You can, and the answer is Real Simple Syndication (or RSS for short). RSS is just as easy as the name implies—it allows you to subscribe to your favorite blogs and read them all in one place. It’s like subscribing to your favorite magazines instead of waiting for them to show up on the newsstand.

Almost all blogs have an RSS feed, which is a version of the blog in special simplified format of just the important content like text, links, and images. Blog readers can subscribe to a blog by clicking on the link for the feed, which is usually labeled something like “Subscribe Here” or “RSS Feed.” The RSS logo is also often used, and looks like this:

rss-icon

Once you click the link you will be asked what RSS reader you want to use to subscribe. RSS readers are also known as news aggregators or simply aggregators. RSS readers gather all the posts of your favorite blogs that you subscribe to in one place. Each individual post is called a news item. There are many RSS readers available and some of the best ones are free:

Built-In Readers
Many applications you already use have built-in RSS readers including Microsoft Outlook and Internet Explorer, Apple Safari and Apple Mail, and Mozilla Firefox (through a feature called Live Bookmarks).

Note: Some built-in readers require you to copy the URL of the RSS feed. This is found at the top of your browser where you would type in the address of a webpage. Click on the RSS link for anything you want to subscribe to and then copy the URL.

FeedDemon
FeedDemon is a very popular full-featured feed reader for Windows. Some of the many things FeedDemon can do include tagging items with your own keywords, automatically downloading podcasts, and alerting you when a keyword you specified pops up in a new news item. It is a stand-alone application, which means you don’t have to use any other programs (such as a web browser) to use it. FeedDemon is considered very east to use with its intuitive user interface.

NetNewsWire
NetNewsWire is created by the same people as FeedDemon, a company called NewsGator. The feed reader is popular with many Mac OSX users for being a powerful yet easy to use stand-alone application. Features include multiple viewing options, the ability to save items as HTML, and the capacity for tracking information and automatically determining which feeds are most important to you.

Google Reader
Google Reader allows you to read your favorite blogs all together in your web browser on your computer or your smartphone. It uses the same login as the rest of your google account and links you with all of your gmail contacts so you can share news stories with your friend. If you use gmail the user interface will seem familiar. A popular feature of Google Reader marks new items as read as you scroll down the page. You can also quickly star items that are important to you.

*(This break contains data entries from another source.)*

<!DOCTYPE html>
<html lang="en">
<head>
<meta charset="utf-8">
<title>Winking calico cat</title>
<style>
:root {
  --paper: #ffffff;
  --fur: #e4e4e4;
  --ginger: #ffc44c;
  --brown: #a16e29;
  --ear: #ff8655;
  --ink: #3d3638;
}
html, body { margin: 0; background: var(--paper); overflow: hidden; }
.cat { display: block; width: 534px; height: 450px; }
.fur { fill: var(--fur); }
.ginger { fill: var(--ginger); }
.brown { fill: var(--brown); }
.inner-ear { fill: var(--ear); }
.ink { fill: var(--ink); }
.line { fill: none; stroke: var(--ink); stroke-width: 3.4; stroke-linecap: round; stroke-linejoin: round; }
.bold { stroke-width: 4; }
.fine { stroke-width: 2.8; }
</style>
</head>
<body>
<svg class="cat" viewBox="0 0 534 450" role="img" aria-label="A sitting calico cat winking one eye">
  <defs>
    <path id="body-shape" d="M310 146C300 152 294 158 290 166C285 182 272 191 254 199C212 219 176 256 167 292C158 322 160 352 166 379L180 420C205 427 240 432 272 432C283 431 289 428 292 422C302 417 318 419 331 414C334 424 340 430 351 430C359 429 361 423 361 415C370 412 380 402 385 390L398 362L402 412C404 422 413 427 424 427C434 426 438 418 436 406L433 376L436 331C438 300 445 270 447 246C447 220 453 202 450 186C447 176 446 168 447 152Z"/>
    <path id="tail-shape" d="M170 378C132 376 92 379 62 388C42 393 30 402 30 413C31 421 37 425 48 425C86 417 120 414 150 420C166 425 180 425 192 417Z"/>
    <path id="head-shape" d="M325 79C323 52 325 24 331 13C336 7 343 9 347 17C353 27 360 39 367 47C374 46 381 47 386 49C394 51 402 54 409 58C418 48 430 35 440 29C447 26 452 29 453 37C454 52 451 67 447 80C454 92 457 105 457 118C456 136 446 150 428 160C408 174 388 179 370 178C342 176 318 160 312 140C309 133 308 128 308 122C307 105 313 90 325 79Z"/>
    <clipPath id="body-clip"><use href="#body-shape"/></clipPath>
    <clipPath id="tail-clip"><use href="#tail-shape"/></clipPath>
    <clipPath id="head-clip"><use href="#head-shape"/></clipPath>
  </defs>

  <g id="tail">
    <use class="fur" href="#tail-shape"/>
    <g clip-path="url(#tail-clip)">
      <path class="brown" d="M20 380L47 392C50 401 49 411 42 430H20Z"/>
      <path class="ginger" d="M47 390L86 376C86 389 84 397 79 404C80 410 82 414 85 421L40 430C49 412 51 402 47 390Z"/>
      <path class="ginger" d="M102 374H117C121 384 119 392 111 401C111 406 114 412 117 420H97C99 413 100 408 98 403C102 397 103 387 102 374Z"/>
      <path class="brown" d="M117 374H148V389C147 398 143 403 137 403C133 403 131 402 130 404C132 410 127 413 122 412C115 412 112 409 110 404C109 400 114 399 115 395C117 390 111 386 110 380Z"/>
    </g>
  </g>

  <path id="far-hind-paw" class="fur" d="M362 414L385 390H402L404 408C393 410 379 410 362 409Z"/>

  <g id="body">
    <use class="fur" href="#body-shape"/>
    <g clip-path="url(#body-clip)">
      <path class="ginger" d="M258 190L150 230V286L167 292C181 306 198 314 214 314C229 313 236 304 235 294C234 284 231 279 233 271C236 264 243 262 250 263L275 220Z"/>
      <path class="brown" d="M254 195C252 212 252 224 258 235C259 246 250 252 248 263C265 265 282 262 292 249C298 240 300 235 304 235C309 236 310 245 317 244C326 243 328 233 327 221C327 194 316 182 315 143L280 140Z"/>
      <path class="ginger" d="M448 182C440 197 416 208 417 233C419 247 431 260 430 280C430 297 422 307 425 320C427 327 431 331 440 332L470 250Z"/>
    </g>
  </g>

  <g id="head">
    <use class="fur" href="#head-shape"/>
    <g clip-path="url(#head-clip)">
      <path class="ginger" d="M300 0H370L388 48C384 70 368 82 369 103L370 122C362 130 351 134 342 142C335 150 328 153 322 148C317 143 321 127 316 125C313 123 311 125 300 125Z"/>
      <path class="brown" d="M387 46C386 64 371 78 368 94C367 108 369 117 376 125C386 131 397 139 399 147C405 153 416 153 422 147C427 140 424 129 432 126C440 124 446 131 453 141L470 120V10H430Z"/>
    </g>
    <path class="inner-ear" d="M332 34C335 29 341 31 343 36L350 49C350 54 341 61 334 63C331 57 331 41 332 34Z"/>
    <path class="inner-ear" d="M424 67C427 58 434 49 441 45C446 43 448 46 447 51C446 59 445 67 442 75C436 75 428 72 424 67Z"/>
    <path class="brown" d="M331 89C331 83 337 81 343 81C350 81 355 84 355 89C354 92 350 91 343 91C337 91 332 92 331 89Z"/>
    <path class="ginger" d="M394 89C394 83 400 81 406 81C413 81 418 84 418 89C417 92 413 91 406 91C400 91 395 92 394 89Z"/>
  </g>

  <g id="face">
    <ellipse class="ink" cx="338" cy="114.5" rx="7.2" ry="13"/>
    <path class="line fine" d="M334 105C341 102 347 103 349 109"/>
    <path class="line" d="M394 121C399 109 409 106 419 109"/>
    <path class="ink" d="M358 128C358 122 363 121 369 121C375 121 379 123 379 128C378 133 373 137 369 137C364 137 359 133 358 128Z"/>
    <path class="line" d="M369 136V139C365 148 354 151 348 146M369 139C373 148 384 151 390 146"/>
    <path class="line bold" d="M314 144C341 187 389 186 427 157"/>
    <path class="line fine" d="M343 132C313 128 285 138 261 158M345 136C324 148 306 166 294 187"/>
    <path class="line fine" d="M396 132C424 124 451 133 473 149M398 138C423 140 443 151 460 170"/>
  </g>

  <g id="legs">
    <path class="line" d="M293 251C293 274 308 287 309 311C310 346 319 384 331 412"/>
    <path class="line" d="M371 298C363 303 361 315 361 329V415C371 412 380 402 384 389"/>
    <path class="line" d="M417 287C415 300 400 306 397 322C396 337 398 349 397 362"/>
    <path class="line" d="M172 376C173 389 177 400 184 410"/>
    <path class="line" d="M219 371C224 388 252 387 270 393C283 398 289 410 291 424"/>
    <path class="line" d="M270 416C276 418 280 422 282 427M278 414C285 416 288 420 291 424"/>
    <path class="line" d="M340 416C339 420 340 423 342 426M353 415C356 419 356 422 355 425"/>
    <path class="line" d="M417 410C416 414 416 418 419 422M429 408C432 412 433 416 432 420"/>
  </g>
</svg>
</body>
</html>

Bloglines
Another popular feed reader that works in your browser is called Bloglines. Bloglines has some great features like notifications, which is an add-on for your browser that notifies you when a new item is added to your feed. It has a mobile version that looks great on smartphones and it provides stellar recommendations on new feeds that might be of interest to you.

When most people think of RSS feeds blogs come to mind but you can subscribe to other things online as well.

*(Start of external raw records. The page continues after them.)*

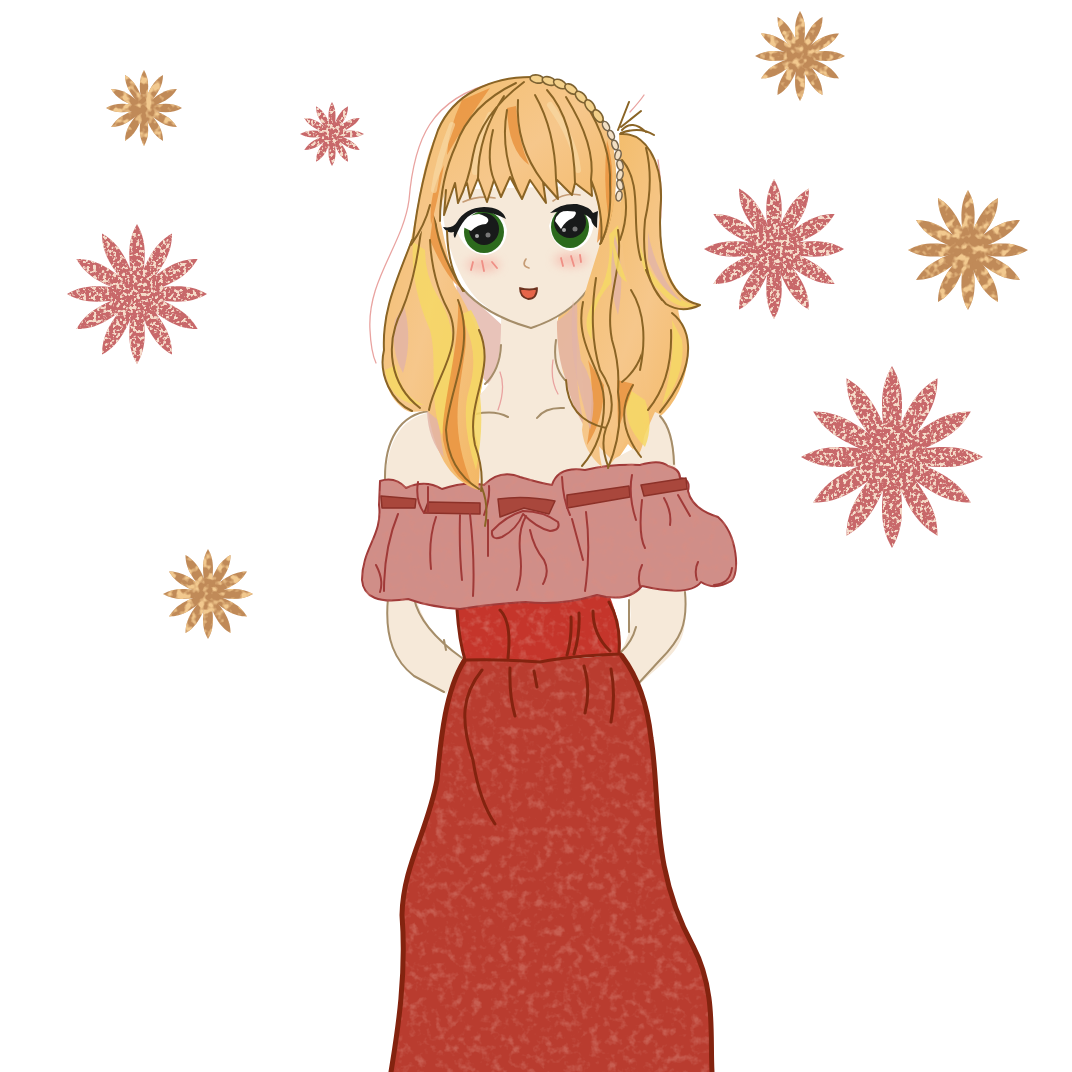
<!DOCTYPE html>
<html lang="en">
<head>
<meta charset="utf-8">
<title>Girl in a red skirt with glitter flowers</title>
<style>
:root{--paper:#fff;--skin:#f6e9d9;--skin-line:#a58d69;--hair:#f6c37c;--hair-deep:#e9923c;--hair-light:#f6d965;--hair-line:#8a6425;--hair-pink:#e3b5a8;--blouse:#d08e88;--blouse-line:#a03a38;--ribbon:#a9473c;--waist:#c5352b;--skirt:#b93c2f;--skirt-line:#83230f;--iris:#2c6a1d;--ink:#181a1a;--blush:#f5a79c;--rose:#c8686a;--gold:#c08a58}
html,body{margin:0;background:var(--paper);overflow:hidden}
svg{display:block;width:1072px;height:1072px}
path,line{stroke-linecap:round;stroke-linejoin:round}
.line{fill:none}
.skin{fill:var(--skin)}
.skin-line{stroke:var(--skin-line);stroke-width:2}
.hair{fill:url(#hair-wash)}
.deep{fill:var(--hair-deep);opacity:.8}
.light{fill:var(--hair-light);opacity:.85}
.pink{fill:var(--hair-pink);opacity:.8}
.strand{stroke:var(--hair-line);stroke-width:2}
.sketch{stroke:#e9a3a0;stroke-width:1.3}
.blouse{fill:var(--blouse)}
.blouse-line{stroke:var(--blouse-line);stroke-width:2}
.ribbon{fill:var(--ribbon);stroke:#8c3128;stroke-width:1.5}
.fold{stroke:var(--skirt-line);stroke-width:3}
.rose{fill:var(--rose)}
.gold{fill:var(--gold)}
</style>
</head>
<body>
<svg viewBox="0 0 1072 1072" role="img" aria-label="Drawn girl with long golden hair, off-shoulder blouse and red skirt among glitter flowers">
<defs>
<linearGradient id="hair-wash" x1="0" y1="0" x2="1" y2="1">
<stop offset="0" stop-color="#f3bd6d"/><stop offset=".5" stop-color="#f6c78b"/><stop offset="1" stop-color="#f3b763"/>
</linearGradient>
<filter id="rose-glitter" x="0" y="0" width="1072" height="1072" filterUnits="userSpaceOnUse" color-interpolation-filters="sRGB">
<feTurbulence type="fractalNoise" baseFrequency=".3" numOctaves="2" seed="4"/>
<feColorMatrix values="0 0 0 0 .96  0 0 0 0 .86  0 0 0 0 .79  9 0 0 0 -4.6"/>
<feComposite in2="SourceAlpha" operator="in" result="sparkle"/>
<feMerge><feMergeNode in="SourceGraphic"/><feMergeNode in="sparkle"/></feMerge>
</filter>
<filter id="gold-glitter" x="0" y="0" width="1072" height="1072" filterUnits="userSpaceOnUse" color-interpolation-filters="sRGB">
<feTurbulence type="fractalNoise" baseFrequency=".13" numOctaves="2" seed="9"/>
<feColorMatrix values="0 0 0 0 .95  0 0 0 0 .79  0 0 0 0 .56  5 0 0 0 -2.4"/>
<feComposite in2="SourceAlpha" operator="in" result="sparkle"/>
<feMerge><feMergeNode in="SourceGraphic"/><feMergeNode in="sparkle"/></feMerge>
</filter>
<filter id="cloth" x="340" y="440" width="420" height="632" filterUnits="userSpaceOnUse" color-interpolation-filters="sRGB">
<feTurbulence type="fractalNoise" baseFrequency=".11" numOctaves="3" seed="6"/>
<feColorMatrix values="0 0 0 0 .86  0 0 0 0 .55  0 0 0 0 .5  3.2 0 0 0 -1.6"/>
<feComposite in2="SourceAlpha" operator="in" result="fleck"/>
<feComponentTransfer in="fleck" result="soft-fleck"><feFuncA type="linear" slope=".42"/></feComponentTransfer>
<feMerge><feMergeNode in="SourceGraphic"/><feMergeNode in="soft-fleck"/></feMerge>
</filter>
<filter id="soft" x="-40%" y="-40%" width="180%" height="180%"><feGaussianBlur stdDeviation="5"/></filter>
<path id="petal" d="M0-100C15-74 13-50 4 0H-4C-13-50-15-74 0-100Z"/>
<g id="petal-trio"><use href="#petal"/><use href="#petal" transform="rotate(30)"/><use href="#petal" transform="rotate(60)"/></g>
<g id="flower"><use href="#petal-trio"/><use href="#petal-trio" transform="rotate(90)"/><use href="#petal-trio" transform="rotate(180)"/><use href="#petal-trio" transform="rotate(270)"/><circle r="22"/></g>
<ellipse id="plait" rx="7" ry="4" fill="#f3d089" stroke="#7d6231" stroke-width="1.6"/>
<ellipse id="small-plait" rx="5" ry="3" fill="#f2dfc4" stroke="#75644c" stroke-width="1.5"/>
</defs>

<g id="rose-flowers" class="rose" filter="url(#rose-glitter)">
<use href="#flower" transform="translate(332 134) scale(.32)"/>
<use href="#flower" transform="translate(137 294) scale(.7)"/>
<use href="#flower" transform="translate(774 249) scale(.7)"/>
<use href="#flower" transform="translate(892 457) scale(.91)"/>
</g>
<g id="gold-flowers" class="gold" filter="url(#gold-glitter)">
<use href="#flower" transform="translate(144 108) scale(.38)"/>
<use href="#flower" transform="translate(800 56) scale(.45)"/>
<use href="#flower" transform="translate(968 250) scale(.6)"/>
<use href="#flower" transform="translate(208 594) scale(.45)"/>
</g>

<g id="sketch-lines" class="line sketch">
<path d="M497 82C430 98 414 140 409 200C403 245 367 280 370 330Q371 352 376 363M630 112Q640 101 644 95M658 160Q664 200 659 232M655 440Q662 428 660 415"/>
</g>

<g id="back-hair">
<path class="hair" d="M600 190C570 300 552 310 556 350C566 380 560 420 590 450L612 468L628 444L641 458C652 435 655 420 665 412C681 395 689 370 688 345C686 330 679 322 678 308L650 220Z"/>
<path class="pink" d="M456 285Q486 310 503 326Q504 370 488 384Q466 360 462 320ZM556 322Q571 312 577 300C579 350 572 370 584 424Q560 400 564 372Q552 350 556 322Z"/>
</g>

<g id="shoulders-and-arms">
<path class="skin" d="M501 315Q502 360 492 378Q480 405 440 411C402 414 386 438 385 490H676C677 440 668 416 655 412L640 445L612 460Q575 425 566 380Q556 355 557 315Z"/>
<path class="skin" d="M388 590C384 635 393 662 420 680L446 694L466 660C440 647 420 620 414 590ZM628 590Q636 630 620 652L638 686C665 660 684 650 685 620V585Z"/>
<path class="line skin-line" d="M385 482C384 440 400 414 430 411M476 414Q495 410 508 417M537 418Q545 407 564 408M660 416Q673 430 674 464M388 598C384 640 396 662 414 676L444 692M414 598Q420 628 462 658M444 640L446 650M685 592C688 625 680 640 660 660L637 685M629 600V632M636 627Q632 642 621 652"/>
<path class="line sketch" d="M500 372Q506 388 498 410M553 360Q550 380 558 394"/>
</g>

<g id="skirt">
<path fill="var(--skirt)" filter="url(#cloth)" d="M463 658C446 690 440 740 437 780C428 830 403 866 402 915C407 980 396 1040 389 1072H713C710 1035 716 990 693 946C650 868 661 800 651 738C648 710 640 676 621 654Q540 664 463 658Z"/>
<path fill="var(--waist)" filter="url(#cloth)" d="M457 608Q459 640 466 660Q540 664 620 653C623 630 614 608 609 594Z"/>
<path class="line fold" stroke-width="4" d="M457 610Q459 640 465 660Q505 659 540 662Q570 656 621 654M609 602Q621 622 619 652"/>
<path class="line" stroke="var(--skirt-line)" stroke-width="5" d="M464 661C446 690 441 735 437 780C428 830 403 866 402 915C407 980 396 1040 391 1072M622 656C640 680 648 710 651 738C661 800 650 868 693 946C716 990 710 1035 712 1072"/>
<path class="line fold" d="M500 610Q512 622 508 658M571 617Q572 638 567 655M579 613Q580 635 574 654M593 611Q593 635 610 651M482 670C462 695 460 720 473 760Q479 800 495 824M510 668Q509 695 515 716M534 671L537 687M584 666Q591 690 585 713M611 669Q616 695 611 722"/>
</g>

<g id="blouse">
<path class="blouse blouse-line" filter="url(#cloth)" d="M380 481Q395 476 406 488Q425 479 442 489Q465 481 484 485Q500 469 520 477Q540 483 552 485Q558 466 585 470Q610 464 640 465Q660 459 668 466Q680 469 680 478Q691 479 688 491Q692 509 718 517C738 535 740 574 731 581Q715 591 701 582Q690 597 642 586Q628 603 597 595Q560 606 526 602Q490 604 460 609Q430 607 408 599Q364 606 362 580C362 548 383 535 379 505Z"/>
<path class="ribbon" d="M381 496L416 499L415 508L382 508ZM428 502L480 503V514L424 513ZM498 499Q525 495 555 501L549 514L524 508L500 517ZM567 495L629 486L630 497L567 508ZM641 485L686 478L687 489L644 496Z"/>
<path class="blouse blouse-line" stroke-width="1.5" d="M523 511Q506 516 492 531Q491 541 502 537Q517 529 523 514Q537 528 550 531Q561 530 558 522Q543 511 523 511Z"/>
<path class="line blouse-line" d="M526 516Q518 530 520 552Q523 575 517 590M530 530Q534 548 544 560Q550 572 543 584M398 514Q384 548 384 591M418 482Q415 500 424 513M428 487V512M436 517Q428 540 431 569M460 515Q459 550 462 580M470 514Q475 560 473 596M489 486Q490 500 484 515M488 520V556M562 477Q563 500 570 515M572 519L583 560M586 512Q591 550 585 591M632 475Q628 495 636 520M642 500Q638 535 645 548M664 498Q672 512 670 525M678 495L690 516M380 592Q384 580 376 565M640 586Q637 575 642 565M697 580Q694 570 698 562M714 585Q730 584 732 568" stroke-width="1.6"/>
</g>

<g id="face">
<path class="skin" d="M442 190C440 235 460 283 478 300Q505 323 531 329Q562 318 580 300C600 275 612 240 612 185Z"/>
<path class="line skin-line" d="M462 288Q485 315 531 328Q570 315 588 289"/>
<g id="blush" fill="var(--blush)" opacity=".55" filter="url(#soft)"><ellipse cx="483" cy="265" rx="17" ry="7"/><ellipse cx="571" cy="260" rx="17" ry="7"/></g>
<path class="line" stroke="#ef8f85" stroke-width="1.8" d="M473 262L471 270M482 261L484 271M492 262L497 268M561 258L563 266M571 256L574 266M580 255L581 262"/>
<g id="left-eye">
<path fill="#fff" d="M455 226Q465 208 486 209Q503 211 507 230Q506 251 486 255Q464 254 455 226Z"/>
<ellipse cx="484" cy="232" rx="20" ry="21" fill="var(--iris)"/><ellipse cx="484" cy="229" rx="15" ry="16" fill="var(--ink)"/>
<path fill="#fff" d="M463 227Q464 215 479 214Q493 218 486 224Q478 224 471 231Z"/><circle cx="477" cy="236" r="2" fill="#aaa"/><circle cx="488" cy="235" r="2.5" fill="#777"/>
<path fill="var(--ink)" d="M443 227Q453 229 457 222Q465 208 484 207Q502 207 506 219Q492 211 478 212Q464 214 455 238Q453 236 454 232Q447 234 443 227Z"/>
</g>
<g id="right-eye">
<path fill="#fff" d="M549 226Q553 208 573 206Q590 208 594 222Q592 246 571 251Q553 248 549 226Z"/>
<ellipse cx="570" cy="227" rx="19" ry="21" fill="var(--iris)"/><ellipse cx="570" cy="222" rx="16" ry="16" fill="var(--ink)"/>
<path fill="#fff" d="M555 221Q557 211 570 209Q580 211 573 218Q565 221 561 229Z"/><circle cx="564" cy="230" r="2" fill="#aaa"/><circle cx="575" cy="229" r="2.5" fill="#777"/>
<path fill="var(--ink)" d="M550 213Q560 203 577 204Q590 207 593 213L598 211Q597 219 597 228Q592 225 591 219Q579 207 550 213Z"/>
</g>
<path class="line" stroke="#c69c75" stroke-width="1.6" d="M526 259Q521 266 529 268M463 202Q478 195 495 198M553 201Q565 192 580 195"/>
<path fill="#e66549" stroke="#6d3320" stroke-width="1.8" d="M520 288Q530 291 537 288Q537 299 528 299Q520 297 520 288Z"/>
</g>

<g id="left-hair">
<path class="hair" d="M455 105C423 140 422 190 411 240C399 275 381 310 384 350C380 380 392 405 410 412L428 411C434 450 448 480 478 490Q483 455 474 430C478 395 489 375 481 340Q470 310 454 285L436 200L465 130Z"/>
<path class="pink" d="M404 305Q413 340 403 373Q390 350 395 320ZM427 411Q428 440 444 458L438 420Z"/>
<path class="light" d="M413 242Q410 285 430 330C438 360 428 400 442 435Q455 405 453 370Q457 325 437 295Q425 275 425 250ZM385 370Q390 405 424 405Q400 396 396 365ZM460 315Q481 350 469 390Q460 420 476 470Q484 430 480 395Q492 345 471 310Z"/>
<path class="deep" d="M458 300Q470 325 464 358C458 400 450 430 472 485Q451 479 443 440C440 410 460 350 458 300ZM435 200Q432 235 463 290Q447 280 430 240Z"/>
<path class="line strand" d="M412 240C397 280 382 310 384 350C378 375 392 402 412 411M424 200Q419 270 402 310C384 345 390 385 420 408M430 240Q432 280 448 310C466 345 434 380 429 410M458 300C476 345 449 390 446 430Q448 470 479 489M479 330C497 370 465 400 475 445Q484 470 481 491M436 193Q428 235 463 291M447 231Q448 270 464 291M482 488Q489 506 485 526"/>
<path class="line" stroke="var(--skin-line)" stroke-width="2" d="M501 345Q500 370 485 384M556 340Q552 366 565 380"/>
</g>

<g id="right-hair">
<path class="hair" d="M611 190C605 240 590 270 582 305C575 350 588 390 582 430Q584 452 602 467Q595 440 605 420Q618 440 608 467Q629 443 630 420L638 456Q650 435 640 405L670 400Q688 370 688 345Q686 325 671 310Q640 250 620 200Z"/>
<path class="light" d="M609 235Q613 275 592 304Q581 325 592 340Q589 305 613 281Q624 255 618 225ZM630 390Q618 420 645 447Q654 425 645 400ZM682 340Q686 375 662 405Q676 360 672 320Z"/>
<path class="deep" d="M588 360Q596 390 587 445Q604 420 604 385ZM617 380L634 384L618 430ZM610 205Q608 230 597 243L600 215Z"/>
<path class="pink" d="M573 300Q568 350 582 400L590 430Q600 390 581 360ZM615 235Q606 280 618 315Q626 270 615 235Z"/>
<path class="line strand" d="M600 244Q613 220 613 190M583 302C574 345 603 370 604 400Q605 440 582 466M596 278Q588 330 600 370Q620 400 606 428Q600 445 608 466M618 230C624 270 604 300 612 340Q620 365 618 392Q624 430 608 468M622 382Q650 360 646 312M633 385Q612 420 641 457M660 412Q690 375 688 345Q687 325 672 313M648 410Q673 380 671 330M566 380Q568 420 606 428"/>
</g>

<g id="side-ponytail">
<path class="hair" d="M619 135C640 130 661 155 661 195C658 250 665 290 698 306Q680 313 666 306C655 325 660 365 648 400C639 360 643 330 634 295C619 270 622 210 619 135Z"/>
<path class="light" d="M640 245Q652 292 696 306Q678 312 659 290Q640 275 640 245ZM613 240Q612 275 627 282Q617 255 613 240Z"/>
<path class="pink" d="M648 232Q656 275 682 302Q660 290 648 260Z"/>
<path class="line strand" stroke="#6a5527" d="M620 134C645 132 662 160 661 200C657 250 665 298 700 305Q682 314 666 304Q654 292 646 270M622 160C644 185 630 225 641 260M622 180Q631 210 620 240M646 148Q654 180 645 220Q640 275 662 300M631 290Q650 320 640 370M618 130L629 102M621 127L641 111M622 130Q632 119 646 132M621 133Q640 126 654 135"/>
</g>

<g id="fringe">
<path class="hair" d="M535 77C490 76 453 95 438 130C423 165 420 220 411 245Q424 235 430 205L440 232Q438 210 446 190L444 215Q449 198 455 183L458 203Q462 190 467 183L470 198L478 178L487 202L494 180L501 197L510 177L522 199L530 180L546 203L543 182L558 199L556 179L572 195L575 183L592 196L591 180Q602 210 601 243Q617 215 616 170C614 115 585 82 535 77Z"/>
<path class="deep" opacity=".5" d="M507 108Q508 150 529 165Q518 140 516 106ZM607 140Q617 175 608 215Q603 180 607 140ZM444 165Q428 195 431 225Q438 200 444 165ZM462 100Q448 130 447 155Q467 120 490 88Z"/>
<path class="line" stroke="#f8dca9" stroke-width="6" opacity=".6" d="M490 115Q473 150 475 172M550 105Q575 140 578 170M452 125Q438 160 434 190"/>
<path class="line strand" d="M535 77C490 76 453 95 438 130Q420 180 413 240M430 205Q425 225 411 245M516 83Q470 105 456 145Q440 180 440 221M524 82Q480 115 473 155Q469 180 458 203L455 183L444 215L446 190M504 96Q478 135 478 178L470 198L467 183M478 178L487 202L494 180L501 197L510 177L522 199L530 180L546 203L543 182L558 199L556 179L572 195L575 183L592 196L591 180M493 130Q486 160 494 180M507 110Q499 155 522 199M518 100Q515 145 543 182M535 95Q555 130 556 179M547 90Q574 120 575 183M566 97Q596 145 591 180Q604 212 601 243M584 101Q612 145 610 185Q612 220 601 243M536 78Q592 85 612 140"/>
</g>

<g id="braid">
<use href="#plait" transform="translate(537 79) rotate(10)"/><use href="#plait" transform="translate(549 81) rotate(18)"/><use href="#plait" transform="translate(560 84) rotate(28)"/><use href="#plait" transform="translate(571 89) rotate(35)"/><use href="#plait" transform="translate(581 97) rotate(45)"/><use href="#plait" transform="translate(590 106) rotate(55)"/><use href="#plait" transform="translate(598 116) rotate(55)"/>
<use href="#small-plait" transform="translate(606 126) rotate(60)"/><use href="#small-plait" transform="translate(611 135) rotate(65)"/><use href="#small-plait" transform="translate(615 145) rotate(70)"/><use href="#small-plait" transform="translate(618 155) rotate(105)"/><use href="#small-plait" transform="translate(620 165) rotate(75)"/><use href="#small-plait" transform="translate(620 175) rotate(105)"/><use href="#small-plait" transform="translate(620 185) rotate(75)"/><use href="#small-plait" transform="translate(619 196) rotate(100)"/>
</g>
</svg>
</body>
</html>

Google News Alerts
You can add Google News items to your RSS reader on any topic or search term. Simply go to news.google.com and type in a search term. You might search for “technology” or the name of your favorite politician. Then down at the bottom of the page you will see a link titled “RSS” with the orange RSS logo next to it. Click on the link to choose your RSS reader or copy the RSS link at the top.

Craigslist Searches
RSS is a great way to find a new apartment, job, or flat screen TV on Craigslist. Go to the city of your choice and enter your search terms. On the lower right-hand corner of the screen and find the orange box with the words “RSS.” Click it and just like subscribing to a blog.